After nearly a year of planning, the downtown streetscape is undergoing a significant change.
While not immediately visible from Main Street, the demolition of the former Maxway and CitiTrends locations across from the Sumter Opera House is well underway, with large machinery in the process of knocking down the exterior walls.
Howie Owens, downtown development manager for the city, said the current target date for completion is in late December. This will come about four months after Sumter City Council authorized city administration officials to begin negotiating a final contract to begin demolition. Those efforts have been underway for about three weeks.
The demolition project first became public in December, when city manager Deron McCormick petitioned the Historic Preservation Design Review committee to tear down the century-old buildings to make room for future economic development.
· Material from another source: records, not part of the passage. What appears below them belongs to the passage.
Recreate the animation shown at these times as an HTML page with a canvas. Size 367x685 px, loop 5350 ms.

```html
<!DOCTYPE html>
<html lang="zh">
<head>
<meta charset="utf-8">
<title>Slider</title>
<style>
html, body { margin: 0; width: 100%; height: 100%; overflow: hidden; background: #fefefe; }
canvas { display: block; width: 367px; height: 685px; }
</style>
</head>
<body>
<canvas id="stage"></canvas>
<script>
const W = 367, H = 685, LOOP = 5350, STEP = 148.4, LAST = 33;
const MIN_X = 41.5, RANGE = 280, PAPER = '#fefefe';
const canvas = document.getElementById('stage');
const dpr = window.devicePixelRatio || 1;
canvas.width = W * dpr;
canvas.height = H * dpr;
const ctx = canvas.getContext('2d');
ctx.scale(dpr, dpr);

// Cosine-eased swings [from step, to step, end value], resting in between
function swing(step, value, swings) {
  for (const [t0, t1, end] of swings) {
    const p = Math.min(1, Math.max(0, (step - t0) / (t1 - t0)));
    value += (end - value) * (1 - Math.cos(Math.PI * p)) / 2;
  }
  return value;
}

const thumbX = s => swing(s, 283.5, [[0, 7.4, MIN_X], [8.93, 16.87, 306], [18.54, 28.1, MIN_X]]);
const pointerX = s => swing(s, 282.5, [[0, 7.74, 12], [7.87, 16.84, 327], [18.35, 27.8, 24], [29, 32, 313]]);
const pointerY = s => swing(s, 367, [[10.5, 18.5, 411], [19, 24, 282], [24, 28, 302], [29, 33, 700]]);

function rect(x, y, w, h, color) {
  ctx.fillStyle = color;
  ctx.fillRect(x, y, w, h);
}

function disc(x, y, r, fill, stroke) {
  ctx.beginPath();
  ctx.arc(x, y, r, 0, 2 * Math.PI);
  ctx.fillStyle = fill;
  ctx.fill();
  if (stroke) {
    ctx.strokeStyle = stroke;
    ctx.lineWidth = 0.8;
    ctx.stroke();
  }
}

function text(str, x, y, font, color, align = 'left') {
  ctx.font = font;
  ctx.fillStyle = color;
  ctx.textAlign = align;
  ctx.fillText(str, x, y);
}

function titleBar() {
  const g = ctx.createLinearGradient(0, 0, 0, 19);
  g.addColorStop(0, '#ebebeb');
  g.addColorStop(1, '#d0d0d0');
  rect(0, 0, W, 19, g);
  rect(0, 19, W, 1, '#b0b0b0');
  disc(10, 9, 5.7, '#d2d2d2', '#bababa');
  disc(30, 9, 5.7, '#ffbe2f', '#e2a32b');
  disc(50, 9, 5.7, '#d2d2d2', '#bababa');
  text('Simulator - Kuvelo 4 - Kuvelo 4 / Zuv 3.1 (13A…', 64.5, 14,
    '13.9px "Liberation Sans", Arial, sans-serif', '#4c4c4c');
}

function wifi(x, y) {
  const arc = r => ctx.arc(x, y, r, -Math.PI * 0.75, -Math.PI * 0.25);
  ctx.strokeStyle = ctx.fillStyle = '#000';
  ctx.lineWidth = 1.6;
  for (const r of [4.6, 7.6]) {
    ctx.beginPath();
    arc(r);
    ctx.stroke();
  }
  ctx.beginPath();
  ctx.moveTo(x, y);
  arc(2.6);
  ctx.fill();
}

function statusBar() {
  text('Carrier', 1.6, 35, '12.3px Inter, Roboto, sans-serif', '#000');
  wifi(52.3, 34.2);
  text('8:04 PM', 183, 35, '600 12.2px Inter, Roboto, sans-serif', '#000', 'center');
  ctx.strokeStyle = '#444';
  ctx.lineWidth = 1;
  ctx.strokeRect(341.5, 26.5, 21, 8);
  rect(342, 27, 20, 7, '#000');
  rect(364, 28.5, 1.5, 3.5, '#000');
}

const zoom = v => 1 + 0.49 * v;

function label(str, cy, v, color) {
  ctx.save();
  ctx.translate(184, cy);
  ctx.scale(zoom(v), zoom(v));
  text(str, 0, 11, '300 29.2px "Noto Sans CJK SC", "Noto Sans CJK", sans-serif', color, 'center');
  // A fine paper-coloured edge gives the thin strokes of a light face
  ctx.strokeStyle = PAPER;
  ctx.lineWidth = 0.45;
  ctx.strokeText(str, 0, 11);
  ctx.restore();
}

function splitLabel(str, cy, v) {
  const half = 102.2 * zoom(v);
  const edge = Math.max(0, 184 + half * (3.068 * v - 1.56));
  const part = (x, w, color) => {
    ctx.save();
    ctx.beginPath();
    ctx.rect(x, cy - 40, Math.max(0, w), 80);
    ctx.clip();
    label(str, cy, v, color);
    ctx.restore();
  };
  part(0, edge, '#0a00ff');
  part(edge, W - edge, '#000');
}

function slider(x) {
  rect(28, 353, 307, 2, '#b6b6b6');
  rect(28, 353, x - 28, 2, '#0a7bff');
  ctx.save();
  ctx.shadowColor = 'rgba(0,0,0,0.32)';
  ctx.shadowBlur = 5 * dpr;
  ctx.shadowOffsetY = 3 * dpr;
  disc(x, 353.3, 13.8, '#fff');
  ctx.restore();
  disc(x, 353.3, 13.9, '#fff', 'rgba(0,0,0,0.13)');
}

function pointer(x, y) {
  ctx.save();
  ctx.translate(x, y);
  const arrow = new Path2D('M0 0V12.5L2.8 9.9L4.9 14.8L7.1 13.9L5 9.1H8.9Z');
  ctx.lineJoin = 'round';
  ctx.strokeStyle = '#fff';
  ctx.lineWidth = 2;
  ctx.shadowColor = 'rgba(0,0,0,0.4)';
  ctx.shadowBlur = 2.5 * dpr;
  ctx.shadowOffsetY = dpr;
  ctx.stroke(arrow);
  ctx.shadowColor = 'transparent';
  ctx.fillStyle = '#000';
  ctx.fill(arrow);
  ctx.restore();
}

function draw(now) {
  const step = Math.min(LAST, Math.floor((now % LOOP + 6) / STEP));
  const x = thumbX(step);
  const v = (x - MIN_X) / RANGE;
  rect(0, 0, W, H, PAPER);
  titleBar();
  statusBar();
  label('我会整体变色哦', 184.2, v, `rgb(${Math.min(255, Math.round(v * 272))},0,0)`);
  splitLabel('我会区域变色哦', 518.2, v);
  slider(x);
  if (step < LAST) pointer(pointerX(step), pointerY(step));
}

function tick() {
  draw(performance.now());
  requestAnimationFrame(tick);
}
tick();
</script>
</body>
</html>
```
In fact, officials have said they hope the location will attract a downtown hotel large enough to host convention-based events.
Until then, the location will be used as a green space, with a modest rendering for the location recently being released by the city. Owens said the plans for the open space were scaled back from their initial, more elaborate plans.
“We really want development there, so we’re not going to put too much into it,” Owens said.
Purchased in 2012 by the city, the buildings in the first block of North Main Street were being used by both Maxway and CitiTrends up until their leases expired in February, and McCormick initially expressed hope that the project would be completed by this past summer. However, various delays slowed the project during the year.
And although demolition is now underway in earnest, the front façades to the buildings will remain in place until all other demolition aspects are completed.
A large portion of the buildings were removed during the past week, including significant demolition on Tuesday.
Leroy House, a truck driver for Carolina Wrecking who will eventually haul the remnants of the buildings away, spent most of his workday on Tuesday standing on a large rubble pile spraying down debris as two large crane arms would occasionally come within a few short feet of him as they knocked down the walls.
“Just trying to keep the dust down for the community,” House said of his seemingly dangerous job. House, however, said he felt safe in his position working with the other members of the demolition crew, who he said had been doing similar jobs for about 16 years. “I can trust them,” House said. “We’ve done this for a while, so we know how to communicate.”